The best cure for seasickness is to sit under a tree.
The Irish-English comedian Spike Milligan has received credit for this line, but I haven’t been able to find a citation. Would you please help?
Quote Investigator: In 1971 Spike Milligan published “Adolf Hitler: My Part in His Downfall”, the first volume of a seven-volume memoir recounting his experiences during World War 2. During one episode in 1943 the troopship Milligan was traveling on encountered turbulent weather. Boldface added to excerpts by QI: 1
The storm never let up. It was only this that prevented U-boat attacks, though I know many a sick-covered wreck who would rather have had calm seas and been torpedoed. A poor green-faced thing asked, “Isn’t there any bloody cure for seasickness?”
“Yes,” I said. “Sit under a tree.” I had to be quick.

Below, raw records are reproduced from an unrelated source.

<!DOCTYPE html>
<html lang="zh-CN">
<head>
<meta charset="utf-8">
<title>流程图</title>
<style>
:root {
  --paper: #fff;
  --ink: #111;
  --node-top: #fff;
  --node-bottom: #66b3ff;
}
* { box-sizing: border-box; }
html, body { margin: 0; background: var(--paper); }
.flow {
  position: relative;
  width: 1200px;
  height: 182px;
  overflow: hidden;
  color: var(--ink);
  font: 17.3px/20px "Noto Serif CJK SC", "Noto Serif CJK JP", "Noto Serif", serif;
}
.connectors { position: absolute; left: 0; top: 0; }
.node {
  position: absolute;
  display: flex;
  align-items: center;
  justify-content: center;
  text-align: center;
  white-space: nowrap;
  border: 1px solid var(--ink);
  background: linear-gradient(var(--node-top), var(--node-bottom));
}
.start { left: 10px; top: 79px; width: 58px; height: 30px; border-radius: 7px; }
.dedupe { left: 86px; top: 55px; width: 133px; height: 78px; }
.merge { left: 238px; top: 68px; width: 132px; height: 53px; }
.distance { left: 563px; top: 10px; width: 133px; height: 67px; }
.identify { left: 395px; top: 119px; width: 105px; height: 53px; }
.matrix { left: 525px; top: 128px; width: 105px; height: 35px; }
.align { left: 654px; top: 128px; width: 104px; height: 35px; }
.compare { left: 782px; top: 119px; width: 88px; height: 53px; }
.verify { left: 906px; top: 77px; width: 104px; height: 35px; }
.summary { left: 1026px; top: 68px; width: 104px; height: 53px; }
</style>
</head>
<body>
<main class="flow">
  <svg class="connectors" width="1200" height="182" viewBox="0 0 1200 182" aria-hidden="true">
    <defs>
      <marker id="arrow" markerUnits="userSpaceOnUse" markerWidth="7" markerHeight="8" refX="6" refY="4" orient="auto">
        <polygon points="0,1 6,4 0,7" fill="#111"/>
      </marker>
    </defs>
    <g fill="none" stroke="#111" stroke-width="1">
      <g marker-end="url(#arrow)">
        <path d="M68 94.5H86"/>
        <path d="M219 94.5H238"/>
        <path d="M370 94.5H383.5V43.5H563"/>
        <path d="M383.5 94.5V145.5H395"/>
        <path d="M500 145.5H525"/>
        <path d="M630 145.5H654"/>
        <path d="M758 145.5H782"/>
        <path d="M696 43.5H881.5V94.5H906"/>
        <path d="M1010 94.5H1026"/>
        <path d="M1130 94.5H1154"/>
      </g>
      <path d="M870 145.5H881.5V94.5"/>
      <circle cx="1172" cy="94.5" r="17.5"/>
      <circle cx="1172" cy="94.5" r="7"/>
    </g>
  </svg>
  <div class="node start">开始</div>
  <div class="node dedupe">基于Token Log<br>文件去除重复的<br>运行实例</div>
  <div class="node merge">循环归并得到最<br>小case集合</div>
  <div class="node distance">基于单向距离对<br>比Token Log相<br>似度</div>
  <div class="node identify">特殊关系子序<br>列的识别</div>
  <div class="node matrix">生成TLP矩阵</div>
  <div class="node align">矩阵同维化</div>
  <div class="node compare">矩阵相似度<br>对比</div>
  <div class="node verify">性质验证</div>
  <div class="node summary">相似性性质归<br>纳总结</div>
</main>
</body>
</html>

Milligan presented the joke in a question-answer format. Yet, he did not create this jest which has a long history.
Below are additional selected citations in chronological order.
- 1972 (1971 Copyright), Adolf Hitler: My Part in His Downfall by Spike Milligan, Part 3, Chapter: January 1943 — At Sea, Quote Page 135, Book Club Associates, London. (Verified with scans) ↩